*** Begin section ***
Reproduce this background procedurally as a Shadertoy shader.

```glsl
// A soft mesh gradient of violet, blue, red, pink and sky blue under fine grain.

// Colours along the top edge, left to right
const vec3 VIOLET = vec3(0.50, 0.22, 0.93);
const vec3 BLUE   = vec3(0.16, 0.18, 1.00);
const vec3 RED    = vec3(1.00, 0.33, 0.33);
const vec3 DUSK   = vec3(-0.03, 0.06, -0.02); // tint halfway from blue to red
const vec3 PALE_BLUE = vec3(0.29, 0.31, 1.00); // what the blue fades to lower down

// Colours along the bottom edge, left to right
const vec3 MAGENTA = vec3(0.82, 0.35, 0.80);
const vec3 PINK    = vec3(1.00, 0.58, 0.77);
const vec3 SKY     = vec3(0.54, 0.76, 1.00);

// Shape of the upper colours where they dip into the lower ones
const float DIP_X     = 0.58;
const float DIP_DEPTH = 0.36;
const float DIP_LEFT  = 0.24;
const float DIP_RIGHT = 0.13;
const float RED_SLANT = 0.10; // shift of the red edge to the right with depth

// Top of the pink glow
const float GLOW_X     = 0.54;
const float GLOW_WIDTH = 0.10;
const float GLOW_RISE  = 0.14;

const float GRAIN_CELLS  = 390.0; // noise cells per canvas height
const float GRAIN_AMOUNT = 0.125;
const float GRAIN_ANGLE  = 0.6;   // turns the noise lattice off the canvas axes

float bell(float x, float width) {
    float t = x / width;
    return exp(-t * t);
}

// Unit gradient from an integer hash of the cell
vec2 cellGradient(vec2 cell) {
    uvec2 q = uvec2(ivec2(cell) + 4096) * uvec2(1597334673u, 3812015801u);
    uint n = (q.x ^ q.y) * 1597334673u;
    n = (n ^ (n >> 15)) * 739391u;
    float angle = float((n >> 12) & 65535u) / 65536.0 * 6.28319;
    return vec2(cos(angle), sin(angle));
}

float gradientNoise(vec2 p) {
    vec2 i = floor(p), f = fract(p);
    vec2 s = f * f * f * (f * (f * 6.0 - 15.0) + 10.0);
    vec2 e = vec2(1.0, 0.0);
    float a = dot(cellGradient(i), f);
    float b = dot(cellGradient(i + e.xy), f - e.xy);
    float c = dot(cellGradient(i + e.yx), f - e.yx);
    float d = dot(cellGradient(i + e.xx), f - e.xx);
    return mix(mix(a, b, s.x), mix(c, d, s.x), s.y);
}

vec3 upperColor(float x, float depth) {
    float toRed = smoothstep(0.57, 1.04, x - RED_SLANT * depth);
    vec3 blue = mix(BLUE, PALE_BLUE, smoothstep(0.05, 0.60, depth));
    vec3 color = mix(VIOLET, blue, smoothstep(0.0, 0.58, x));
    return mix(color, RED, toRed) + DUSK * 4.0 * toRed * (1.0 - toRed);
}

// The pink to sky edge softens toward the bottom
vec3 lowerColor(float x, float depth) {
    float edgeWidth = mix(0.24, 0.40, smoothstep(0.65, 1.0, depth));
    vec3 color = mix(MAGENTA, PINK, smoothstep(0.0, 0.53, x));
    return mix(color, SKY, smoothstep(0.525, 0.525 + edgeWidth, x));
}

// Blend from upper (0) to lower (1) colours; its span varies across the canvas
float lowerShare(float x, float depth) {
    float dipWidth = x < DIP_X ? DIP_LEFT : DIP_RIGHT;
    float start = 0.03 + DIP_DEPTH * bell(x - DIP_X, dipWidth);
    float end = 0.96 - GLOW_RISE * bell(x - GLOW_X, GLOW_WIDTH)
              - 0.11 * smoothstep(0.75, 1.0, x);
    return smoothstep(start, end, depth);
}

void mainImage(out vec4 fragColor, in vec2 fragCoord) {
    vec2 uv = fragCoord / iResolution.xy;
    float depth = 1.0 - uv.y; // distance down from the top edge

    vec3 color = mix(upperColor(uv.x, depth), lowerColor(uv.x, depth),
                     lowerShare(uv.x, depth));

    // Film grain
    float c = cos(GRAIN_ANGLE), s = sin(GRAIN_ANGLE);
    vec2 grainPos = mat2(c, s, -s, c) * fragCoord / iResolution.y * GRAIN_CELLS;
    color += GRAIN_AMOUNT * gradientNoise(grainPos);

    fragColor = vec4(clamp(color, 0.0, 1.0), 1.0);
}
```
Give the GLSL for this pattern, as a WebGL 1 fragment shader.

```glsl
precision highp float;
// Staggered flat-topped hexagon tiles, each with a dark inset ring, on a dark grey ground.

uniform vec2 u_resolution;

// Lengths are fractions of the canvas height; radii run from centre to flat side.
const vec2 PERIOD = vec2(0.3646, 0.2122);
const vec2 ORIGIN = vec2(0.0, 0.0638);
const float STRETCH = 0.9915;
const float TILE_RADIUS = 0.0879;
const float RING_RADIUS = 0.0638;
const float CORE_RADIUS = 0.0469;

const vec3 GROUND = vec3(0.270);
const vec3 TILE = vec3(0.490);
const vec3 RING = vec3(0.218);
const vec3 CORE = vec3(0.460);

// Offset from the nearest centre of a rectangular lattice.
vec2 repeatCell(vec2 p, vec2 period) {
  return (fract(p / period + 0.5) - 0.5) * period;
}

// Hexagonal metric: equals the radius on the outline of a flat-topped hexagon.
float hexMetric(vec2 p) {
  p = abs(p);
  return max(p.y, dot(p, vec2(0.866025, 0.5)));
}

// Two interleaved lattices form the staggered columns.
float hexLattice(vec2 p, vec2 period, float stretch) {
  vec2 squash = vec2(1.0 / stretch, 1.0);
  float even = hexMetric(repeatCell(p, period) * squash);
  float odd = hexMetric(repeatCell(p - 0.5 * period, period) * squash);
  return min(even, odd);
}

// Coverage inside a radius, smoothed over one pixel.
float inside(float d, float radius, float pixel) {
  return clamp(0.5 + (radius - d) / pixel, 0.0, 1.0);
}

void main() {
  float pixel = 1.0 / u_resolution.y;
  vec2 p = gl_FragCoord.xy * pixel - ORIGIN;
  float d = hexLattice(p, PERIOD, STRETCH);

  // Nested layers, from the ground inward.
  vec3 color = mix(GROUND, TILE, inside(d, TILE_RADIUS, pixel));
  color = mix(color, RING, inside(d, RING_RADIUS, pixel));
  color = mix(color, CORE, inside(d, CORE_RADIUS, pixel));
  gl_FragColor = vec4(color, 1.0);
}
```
*** End section ***
■ **Task**: Your answer must be the full listing above, reproduced exactly.

■ **Answer space**:
Reproduce this background procedurally as a Shadertoy shader.

```glsl
// A soft mesh gradient of violet, blue, red, pink and sky blue under fine grain.

// Colours along the top edge, left to right
const vec3 VIOLET = vec3(0.50, 0.22, 0.93);
const vec3 BLUE   = vec3(0.16, 0.18, 1.00);
const vec3 RED    = vec3(1.00, 0.33, 0.33);
const vec3 DUSK   = vec3(-0.03, 0.06, -0.02); // tint halfway from blue to red
const vec3 PALE_BLUE = vec3(0.29, 0.31, 1.00); // what the blue fades to lower down

// Colours along the bottom edge, left to right
const vec3 MAGENTA = vec3(0.82, 0.35, 0.80);
const vec3 PINK    = vec3(1.00, 0.58, 0.77);
const vec3 SKY     = vec3(0.54, 0.76, 1.00);

// Shape of the upper colours where they dip into the lower ones
const float DIP_X     = 0.58;
const float DIP_DEPTH = 0.36;
const float DIP_LEFT  = 0.24;
const float DIP_RIGHT = 0.13;
const float RED_SLANT = 0.10; // shift of the red edge to the right with depth

// Top of the pink glow
const float GLOW_X     = 0.54;
const float GLOW_WIDTH = 0.10;
const float GLOW_RISE  = 0.14;

const float GRAIN_CELLS  = 390.0; // noise cells per canvas height
const float GRAIN_AMOUNT = 0.125;
const float GRAIN_ANGLE  = 0.6;   // turns the noise lattice off the canvas axes

float bell(float x, float width) {
    float t = x / width;
    return exp(-t * t);
}

// Unit gradient from an integer hash of the cell
vec2 cellGradient(vec2 cell) {
    uvec2 q = uvec2(ivec2(cell) + 4096) * uvec2(1597334673u, 3812015801u);
    uint n = (q.x ^ q.y) * 1597334673u;
    n = (n ^ (n >> 15)) * 739391u;
    float angle = float((n >> 12) & 65535u) / 65536.0 * 6.28319;
    return vec2(cos(angle), sin(angle));
}

float gradientNoise(vec2 p) {
    vec2 i = floor(p), f = fract(p);
    vec2 s = f * f * f * (f * (f * 6.0 - 15.0) + 10.0);
    vec2 e = vec2(1.0, 0.0);
    float a = dot(cellGradient(i), f);
    float b = dot(cellGradient(i + e.xy), f - e.xy);
    float c = dot(cellGradient(i + e.yx), f - e.yx);
    float d = dot(cellGradient(i + e.xx), f - e.xx);
    return mix(mix(a, b, s.x), mix(c, d, s.x), s.y);
}

vec3 upperColor(float x, float depth) {
    float toRed = smoothstep(0.57, 1.04, x - RED_SLANT * depth);
    vec3 blue = mix(BLUE, PALE_BLUE, smoothstep(0.05, 0.60, depth));
    vec3 color = mix(VIOLET, blue, smoothstep(0.0, 0.58, x));
    return mix(color, RED, toRed) + DUSK * 4.0 * toRed * (1.0 - toRed);
}

// The pink to sky edge softens toward the bottom
vec3 lowerColor(float x, float depth) {
    float edgeWidth = mix(0.24, 0.40, smoothstep(0.65, 1.0, depth));
    vec3 color = mix(MAGENTA, PINK, smoothstep(0.0, 0.53, x));
    return mix(color, SKY, smoothstep(0.525, 0.525 + edgeWidth, x));
}

// Blend from upper (0) to lower (1) colours; its span varies across the canvas
float lowerShare(float x, float depth) {
    float dipWidth = x < DIP_X ? DIP_LEFT : DIP_RIGHT;
    float start = 0.03 + DIP_DEPTH * bell(x - DIP_X, dipWidth);
    float end = 0.96 - GLOW_RISE * bell(x - GLOW_X, GLOW_WIDTH)
              - 0.11 * smoothstep(0.75, 1.0, x);
    return smoothstep(start, end, depth);
}

void mainImage(out vec4 fragColor, in vec2 fragCoord) {
    vec2 uv = fragCoord / iResolution.xy;
    float depth = 1.0 - uv.y; // distance down from the top edge

    vec3 color = mix(upperColor(uv.x, depth), lowerColor(uv.x, depth),
                     lowerShare(uv.x, depth));

    // Film grain
    float c = cos(GRAIN_ANGLE), s = sin(GRAIN_ANGLE);
    vec2 grainPos = mat2(c, s, -s, c) * fragCoord / iResolution.y * GRAIN_CELLS;
    color += GRAIN_AMOUNT * gradientNoise(grainPos);

    fragColor = vec4(clamp(color, 0.0, 1.0), 1.0);
}
```
Give the GLSL for this pattern, as a WebGL 1 fragment shader.

```glsl
precision highp float;
// Staggered flat-topped hexagon tiles, each with a dark inset ring, on a dark grey ground.

uniform vec2 u_resolution;

// Lengths are fractions of the canvas height; radii run from centre to flat side.
const vec2 PERIOD = vec2(0.3646, 0.2122);
const vec2 ORIGIN = vec2(0.0, 0.0638);
const float STRETCH = 0.9915;
const float TILE_RADIUS = 0.0879;
const float RING_RADIUS = 0.0638;
const float CORE_RADIUS = 0.0469;

const vec3 GROUND = vec3(0.270);
const vec3 TILE = vec3(0.490);
const vec3 RING = vec3(0.218);
const vec3 CORE = vec3(0.460);

// Offset from the nearest centre of a rectangular lattice.
vec2 repeatCell(vec2 p, vec2 period) {
  return (fract(p / period + 0.5) - 0.5) * period;
}

// Hexagonal metric: equals the radius on the outline of a flat-topped hexagon.
float hexMetric(vec2 p) {
  p = abs(p);
  return max(p.y, dot(p, vec2(0.866025, 0.5)));
}

// Two interleaved lattices form the staggered columns.
float hexLattice(vec2 p, vec2 period, float stretch) {
  vec2 squash = vec2(1.0 / stretch, 1.0);
  float even = hexMetric(repeatCell(p, period) * squash);
  float odd = hexMetric(repeatCell(p - 0.5 * period, period) * squash);
  return min(even, odd);
}

// Coverage inside a radius, smoothed over one pixel.
float inside(float d, float radius, float pixel) {
  return clamp(0.5 + (radius - d) / pixel, 0.0, 1.0);
}

void main() {
  float pixel = 1.0 / u_resolution.y;
  vec2 p = gl_FragCoord.xy * pixel - ORIGIN;
  float d = hexLattice(p, PERIOD, STRETCH);

  // Nested layers, from the ground inward.
  vec3 color = mix(GROUND, TILE, inside(d, TILE_RADIUS, pixel));
  color = mix(color, RING, inside(d, RING_RADIUS, pixel));
  color = mix(color, CORE, inside(d, CORE_RADIUS, pixel));
  gl_FragColor = vec4(color, 1.0);
}
```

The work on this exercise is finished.